- In the GBA version, Beorn is visited after Thorin and Company depart from the Carrock. In the console and PC versions, Beorn appears only during the Battle of Five Armies and the ending cutscene, both times in the shape of a black bear.
2012-14: The Hobbit (film series)
- Mikael Persbrandt portrays Beorn. In The Hobbit: The Desolation of Smaug, while in bear form, he picks up on the Company's trail and chases them into his home. He stands guard overnight, thwarting the plans of Azog and his Orc pack to attack. The next morning, he lends the Company some of his horses in order to get to Mirkwood before the Orcs. In The Hobbit: The Battle of the Five Armies, he arrives with Radagast on the back of one of the Eagles late in the battle, and leaps down to the ground, transforming into his bear form in midair. Along with the rest of the Eagles, he helps decimate the remaining Orc army. He is also present during the funeral of Thorin, Fili and Kili.
2019: The Lord of the Rings Online:
- Beorn makes a brief cameo in a flashback sequence where he saved a Woodmen child from Gollum the child-snatcher.
- J.R.R. Tolkien, The Hobbit, "Queer Lodgings"
- J.R.R. Tolkien, The Hobbit, "The Return Journey"
- J.R.R. Tolkien, The Lord of the Rings, passim
- J.R.R. Tolkien, The Lord of the Rings, Appendix B, "The Great Years"
- J.R.R. Tolkien; Humphrey Carpenter, Christopher Tolkien (eds.), The Letters of J.R.R. Tolkien, Letter 144, (dated 25 April 1954)
- J.R.R. Tolkien, The Lord of the Rings, The Fellowship of the Ring, "Many Meetings"

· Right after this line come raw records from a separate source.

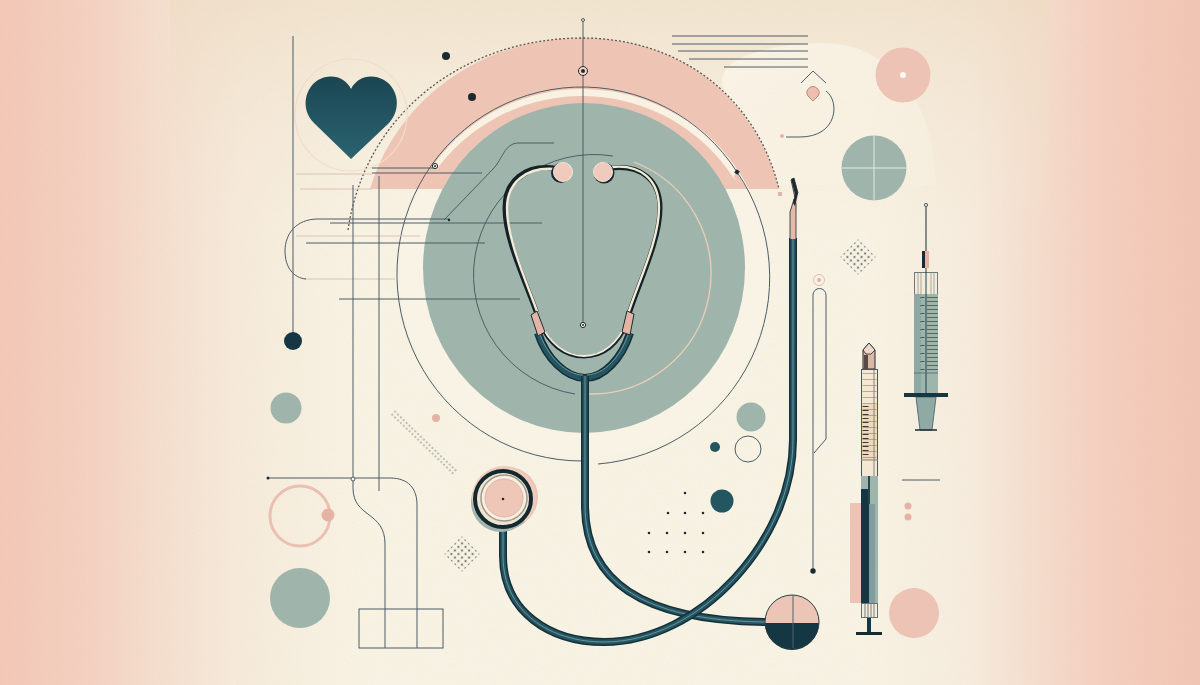
<!DOCTYPE html>
<html lang="en">
<head>
<meta charset="utf-8">
<title>Geometric medical composition</title>
<style>
:root{--cream:#f8f3e4;--beige:#f2e5d2;--blush:#f4cdbd;--pink:#ecc3b5;--rose:#e4b3a6;--sage:#9fb5ac;--teal:#245662;--navy:#143743;--ink:#1b2a30;--line:#4d5d66}
html,body{margin:0;height:100%;overflow:hidden;background:var(--cream)}
svg{display:block;width:1200px;height:685px}
.thin{fill:none;stroke:var(--line);stroke-width:1}
.faint{fill:none;stroke:#d9c3b6;stroke-width:1}
.pale{fill:none;stroke:#eccdb9;stroke-width:1.3}
.tube{fill:none;stroke-linecap:butt}
.tube-edge{stroke:#122f3a;stroke-width:8}
.tube-body{stroke:var(--teal);stroke-width:5}
.tube-shine{stroke:#6f929a;stroke-width:1}
.pink{fill:var(--pink)}.rose{fill:var(--rose)}.sage{fill:var(--sage)}.teal{fill:var(--teal)}.navy{fill:var(--navy)}.ink{fill:var(--ink)}
</style>
</head>
<body>
<svg viewBox="0 0 1200 685" role="img" aria-label="Stethoscope, heart, syringe and pen among geometric shapes">
<defs>
  <linearGradient id="side-wash">
    <stop offset="0" stop-color="#f3c8b7"/><stop offset=".07" stop-color="#f4d0c0"/><stop offset=".13" stop-color="#f4dece"/><stop offset=".2" stop-color="#f6ebdb"/><stop offset=".3" stop-color="#f8f3e4"/><stop offset=".72" stop-color="#f8f3e4"/><stop offset=".81" stop-color="#f6ecdd"/><stop offset=".865" stop-color="#f4ddcd"/><stop offset=".92" stop-color="#f4cfbf"/><stop offset="1" stop-color="#f2c5b4"/>
  </linearGradient>
  <linearGradient id="top-wash" x2="0" y2="1"><stop offset="0" stop-color="#eedcc4" stop-opacity=".65"/><stop offset="1" stop-color="#f4e6d4" stop-opacity="0"/></linearGradient>
  <linearGradient id="heart-fill" x2="0" y2="1"><stop offset="0" stop-color="#1b4653"/><stop offset="1" stop-color="#2b6370"/></linearGradient>
  <linearGradient id="pale-fade" x2="1" y2="1"><stop offset="0" stop-color="#fbf5e8"/><stop offset="1" stop-color="#f8f3e4" stop-opacity=".4"/></linearGradient>
  <filter id="grain" x="0" y="0" width="1" height="1"><feTurbulence type="fractalNoise" baseFrequency=".8" numOctaves="2"/><feColorMatrix values="0 0 0 0 .5  0 0 0 0 .35  0 0 0 0 .25  0 0 0 .22 -.06"/></filter>
  <pattern id="fine-dots" width="5" height="5" patternUnits="userSpaceOnUse"><circle cx="2.5" cy="2.5" r="1" fill="#38454a"/></pattern>
  <pattern id="strip-dots" width="4" height="4" patternUnits="userSpaceOnUse"><circle cx="2" cy="2" r=".7" fill="#59656a"/></pattern>
  <g id="dot-diamond"><rect x="-12.5" y="-12.5" width="25" height="25" fill="url(#fine-dots)" transform="rotate(45)"/></g>
  <g id="ring-node"><circle r="2.6" fill="#f8f3e4" stroke="#1b2a30"/><circle r="1" fill="#1b2a30"/></g>
  <path id="long-tube" d="M585 376V505C585 580 640 621 767 622"/>
  <path id="chest-tube" d="M503 526V556C503 612 550 642 604 642C700 642 793 540 793 440V238"/>
  <path id="yoke" d="M538 333C546 358 566 378 585 378C604 378 622 358 630 333"/>
</defs>

<g id="background">
  <rect width="1200" height="685" fill="url(#side-wash)"/>
  <rect x="170" width="880" height="230" fill="url(#top-wash)"/>
  <path d="M722 80C722 55 780 43 822 43C890 43 934 100 936 185H740Z" fill="url(#pale-fade)"/>
  <rect width="1200" height="685" filter="url(#grain)" opacity=".35"/>
</g>

<g id="central-disc">
  <path d="M370 189C397 98 483 38 582 38S755 98 779 189Z" fill="#eec5b5"/>
  <circle cx="584" cy="273" r="185" fill="#f8f3e4"/>
  <path d="M406 189A185 185 0 0 1 432 167A186 186 0 0 1 737 172L747 189H740A170 170 0 0 0 428 189Z" fill="#eec5b5"/>
  <path d="M434 164A185 185 0 0 1 737 172L733 177A181 181 0 0 0 438 168Z" fill="#f9f1e1"/>
  <path d="M440 165A181 181 0 0 1 733 177L744 189H420Z" fill="#eec5b5"/>
  <ellipse cx="584" cy="268" rx="161" ry="165" class="sage"/>
  <path d="M348 230C366 108 470 38 582 38C682 38 757 99 779 189" fill="none" stroke="#5d5552" stroke-width="1.3" stroke-dasharray="2 2"/>
  <path class="thin" stroke-width="1.2" d="M582 461A185 187 0 1 1 737 172M737 172A187 187 0 0 1 598 464"/>
  <path class="thin" d="M575 394A120 120 0 0 1 613 156"/>
  <path class="pale" d="M634 162A120 120 0 0 1 589 394"/>
  <path class="thin" d="M583 22V325"/>
  <circle cx="583" cy="20" r="1.5" class="thin"/>
  <circle cx="583" cy="71" r="4.5" fill="#f2d5c6" stroke="#1b2a30"/><circle cx="583" cy="71" r="2" class="ink"/>
  <use href="#ring-node" x="583" y="325"/><use href="#ring-node" x="435" y="166"/>
  <rect x="735" y="170" width="4" height="4" class="ink" transform="rotate(35 737 172)"/>
</g>

<g id="left-linework">
  <circle cx="351" cy="115" r="56" fill="none" stroke="#f2dcc8" stroke-width="1.2"/>
  <path class="faint" d="M296 174H372M300 189H372M296 236H420M305 279H395"/>
  <path class="thin" d="M293 36V333"/>
  <path class="thin" d="M372 168H434M372 173H482M450 219H318C296 219 285 234 285 251C285 268 294 278 306 279M330 223H542M306 243H485M339 299H520"/>
  <path class="thin" d="M444 220L493 169C503 159 504 143 519 143H554"/>
  <circle cx="449" cy="220" r="1.2" class="ink"/>
  <path class="thin" d="M353 185V488C353 518 385 511 385 544V648M379 176V491M268 478H390C408 478 417 488 417 505V648"/>
  <rect class="thin" x="359" y="609" width="84" height="39"/>
  <circle cx="268" cy="478" r="1.5" class="ink"/><circle cx="353" cy="479" r="2" fill="#f8f3e4" stroke="#4d5d66"/>
  <circle cx="293" cy="341" r="9" class="navy"/>
  <circle cx="286" cy="408" r="15.5" class="sage"/>
  <circle cx="300" cy="516" r="30" fill="none" stroke="#eac0b2" stroke-width="3"/>
  <circle cx="328" cy="515" r="6.5" class="rose"/>
  <circle cx="300" cy="598" r="30" class="sage"/>
  <circle cx="436" cy="418" r="4" class="rose"/>
  <circle cx="446" cy="56" r="4" class="ink"/><circle cx="472" cy="97" r="4" class="ink"/>
  <rect width="88" height="8" fill="url(#strip-dots)" transform="translate(395 409) rotate(44)"/>
  <use href="#dot-diamond" x="462" y="554"/>
</g>

<path id="heart" fill="url(#heart-fill)" d="M351 159L314 123C300 109 305 88 318 80C331 73 345 77 351 89C357 77 371 73 384 80C398 88 402 109 389 123Z"/>

<g id="stethoscope">
  <g id="headset" fill="none">
    <path d="M554 168C525 165 505 180 505 208C505 240 525 280 537 314M612 168C641 165 660 180 660 208C660 240 640 280 629 314" stroke="#142126" stroke-width="5"/>
    <path d="M554 169C527 167 507 182 507 208C507 240 526 280 538 314M612 167C641 164 659 180 659 208C659 240 639 280 628 314" stroke="#f3e9d7" stroke-width="2.4"/>
    <path d="M539 322C548 344 564 357 584 357C604 357 619 344 628 322" stroke="#142126" stroke-width="3"/>
    <path d="M540 322C549 343 565 356 584 356C603 356 618 343 627 322" stroke="#f5ecda" stroke-width="1.8"/>
  </g>
  <g id="earpieces">
    <circle cx="561" cy="173" r="10" class="ink"/><circle cx="604" cy="173" r="10.5" class="ink"/>
    <circle cx="563" cy="172" r="9.5" fill="#f0cabc" stroke="#f7e8da"/><circle cx="603" cy="172" r="9.5" fill="#f0cabc" stroke="#f7e8da"/>
  </g>
  <use href="#yoke" class="tube tube-edge"/><use href="#yoke" class="tube tube-body"/>
  <path class="tube tube-shine" d="M540 335C549 358 567 375 583 375M628 335C620 357 605 374 587 375"/>
  <path d="M531 315L537 311L545 332L538 336Z" fill="#e4b5a5" stroke="#1b2a30"/><path d="M627 311L634 314L630 335L622 332Z" fill="#e4b5a5" stroke="#1b2a30"/>
  <use href="#long-tube" class="tube tube-edge"/><use href="#long-tube" class="tube tube-body"/><use href="#long-tube" class="tube tube-shine"/>
  <use href="#chest-tube" class="tube tube-edge"/><use href="#chest-tube" class="tube tube-body"/><use href="#chest-tube" class="tube tube-shine"/>
  <g id="tube-tip">
    <path d="M790 239V212L794 199L791 180L794 178L798 195L796 212V239Z" fill="#edc7b7"/>
    <path d="M790 239V212L794 199L796 204V239M791 180L794 178L798 193L795 197Z" fill="#e6b9a9" stroke="#1b2a30" stroke-width=".8"/>
    <path d="M791 179L794 178L798 193L795 206L793 203L795 194Z" class="ink"/>
  </g>
  <g id="chest-piece">
    <circle cx="508" cy="497" r="30" class="pink"/><circle cx="501" cy="502" r="30" class="sage"/>
    <circle cx="504" cy="498" r="32" fill="#efcbbd"/><path d="M475 512A32 32 0 0 0 525 522L504 498Z" class="sage"/>
    <circle cx="503" cy="499" r="28" fill="#efe4d0" stroke="#14292f" stroke-width="4"/>
    <circle cx="504" cy="498" r="23" fill="#f7efdf" stroke="#9c9a8e" stroke-width="1.5"/>
    <circle cx="504" cy="498" r="19" fill="#eec7b9" stroke="#e3b3a4"/><circle cx="503" cy="499" r="1.3" class="ink"/>
  </g>
  <g id="split-disc">
    <circle cx="792" cy="622" r="27" fill="#edc5b6"/><path d="M765 623A27 27 0 0 0 819 623Z" class="navy"/>
    <circle cx="792" cy="622" r="27" fill="none" stroke="#273d44"/><path d="M793 595V648" stroke="#51636a"/>
  </g>
</g>

<g id="right-shapes">
  <path class="thin" d="M672 36H808M672 44H808M678 51H808M689 59H808M724 67H808"/>
  <path class="thin" d="M801 83L813 71L826 83M826 91C840 101 838 137 800 137H786"/>
  <path d="M813 101L808 96A6 6 0 1 1 818 96Z" fill="#eebfb1" stroke="#a8756a" stroke-width=".8"/>
  <circle cx="782" cy="136" r="2" class="rose"/><rect x="778" y="192" width="4" height="4" class="rose"/>
  <circle cx="903" cy="75" r="27.5" class="pink"/><circle cx="903" cy="75" r="3" fill="#fff9ee"/>
  <circle cx="874" cy="168" r="32.5" class="sage"/><path d="M842 168H907M874 135V201" stroke="#e6e9dd"/>
  <use href="#dot-diamond" x="858" y="257"/>
  <circle cx="819" cy="280" r="5.5" fill="none" stroke="#e9bdb0"/><circle cx="819" cy="280" r="2" class="rose"/>
  <path class="thin" d="M813 571V295A6.5 6.5 0 0 1 826 295V439L814 453"/><circle cx="813" cy="571" r="2.7" class="ink"/>
  <circle cx="751" cy="417" r="14.5" class="sage"/><circle cx="748" cy="449" r="13" class="thin"/>
  <circle cx="715" cy="447" r="5" class="teal"/><circle cx="722" cy="501" r="11.5" class="teal"/>
  <path d="M685 493h0M668 513h0M685 513h0M703 513h0M649 533h0M667 533h0M685 533h0M703 533h0M649 552h0M667 552h0M685 552h0M703 552h0" stroke="#1b2a30" stroke-width="2.6" stroke-linecap="round"/>
  <path class="thin" d="M902 480H940"/><circle cx="908" cy="506" r="3.5" class="rose"/><circle cx="908" cy="517" r="3.5" class="rose"/>
  <circle cx="914" cy="613" r="25" class="pink"/>
</g>

<g id="syringe">
  <path d="M926 207V251" stroke="#1b2a30"/><circle cx="926" cy="205" r="1.6" class="thin"/>
  <rect x="922" y="251" width="7" height="17" class="ink"/><rect x="925" y="251" width="4" height="17" fill="#e4b3a3"/>
  <rect x="914.5" y="272.5" width="23" height="22" fill="#f4ebda" stroke="#6d7b7c"/>
  <path d="M918 273V294M921 273V294M931 273V294M934 273V294" stroke="#aaa99c"/>
  <rect x="914" y="294" width="24" height="100" class="sage"/><rect x="914" y="294" width="7" height="100" fill="#8ca9a3"/>
  <path d="M932.5 297V371" stroke="#426a70" stroke-width="11" stroke-dasharray="1 3"/>
  <path d="M922.5 297V371" stroke="#345b62" stroke-width="4" stroke-dasharray="1 7"/>
  <path d="M926 268V430" stroke="#1f424b"/><path d="M914 373H938" stroke="#56777a"/>
  <path d="M916 397H936L932 430H920Z" fill="#8faaa4" stroke="#557377"/>
  <rect x="904" y="393" width="44" height="4" class="navy"/><path d="M915 430H937" stroke="#1b2a30" stroke-width="1.5"/>
</g>

<g id="pen">
  <rect x="850" y="503" width="12" height="100" class="pink"/>
  <path d="M863 369V350L869 343L875 350V369Z" fill="#d9b8a5" stroke="#1b2a30"/><path d="M863 350L869 343L875 350L871 354H866Z" fill="#f0d8c6" stroke="#1b2a30" stroke-width=".8"/><path d="M864 355H868V369H864Z" fill="#564a47"/>
  <rect x="861.5" y="369.5" width="16" height="107" fill="#f5e8d2" stroke="#49565a"/>
  <rect x="862" y="404" width="15" height="56" fill="#efd9bd"/>
  <path d="M869.5 373V460" stroke="#8d7e71" stroke-width="14" stroke-dasharray="1 5" stroke-opacity=".6"/>
  <path d="M865.5 406V458" stroke="#34393a" stroke-width="6" stroke-dasharray="1 3"/><path d="M874 370V476M861 460H878" stroke="#8b8177"/>
  <rect x="861" y="476" width="17" height="128" class="sage"/><path d="M861 489H869V604H861Z" class="navy"/><rect x="869" y="504" width="6" height="100" fill="#829da0"/><path d="M869 476V504" stroke="#244852" stroke-width="2"/>
  <rect x="861.5" y="603.5" width="16" height="14" fill="#f5eddb" stroke="#667174"/><path d="M865 604V617M868 604V617M871 604V617M874 604V617" stroke="#777e7d"/>
  <rect x="867" y="618" width="4" height="15" class="navy"/><rect x="856" y="632" width="26" height="3" class="ink"/>
</g>
</svg>
</body>
</html>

- J.R.R. Tolkien; Douglas A. Anderson, (ed.), (2002) The Annotated Hobbit: Revised and Expanded Edition, pp. 164-5
- Peter Gilliver, Edmund Weiner and Jeremy Marshall, The Ring of Words: Tolkien and the Oxford English Dictionary, pp. 95-6
- Wayne G. Hammond and Christina Scull (eds), The Lord of the Rings: A Reader's Companion, p. 207
- J.R.R. Tolkien, John D. Rateliff (ed.), The History of The Hobbit, Mr. Baggins, The Second Phase, "Medwed"
- J.R.R. Tolkien, Christopher Tolkien (ed.), The Lost Road and Other Writings, Part Three: "The Etymologies", p. 352 (root BER-; cf. root BES-)
- Tom Shippey, The Road to Middle-earth (second edition), pp. 73-4
- J.R.R. Tolkien, John D. Rateliff (ed.), The History of The Hobbit, Mr. Baggins, pp. 256-60
- Peter C. Fenlon, Jr. et al. (1987), Lords of Middle-earth Vol II: The Mannish Races (#8003), p. 19
- John David Ruemmler, Susan Tyler Hitchcock, Peter C. Fenlon (1995), Mirkwood (2nd edition) (#2019), pp. 105-6
- The Hobbit (2003 video game), "The Clouds Burst"
- "Persbrandt den bäste för jobbet" dated 30 April 2011, AFTONBLADET (accessed 23 December 2011)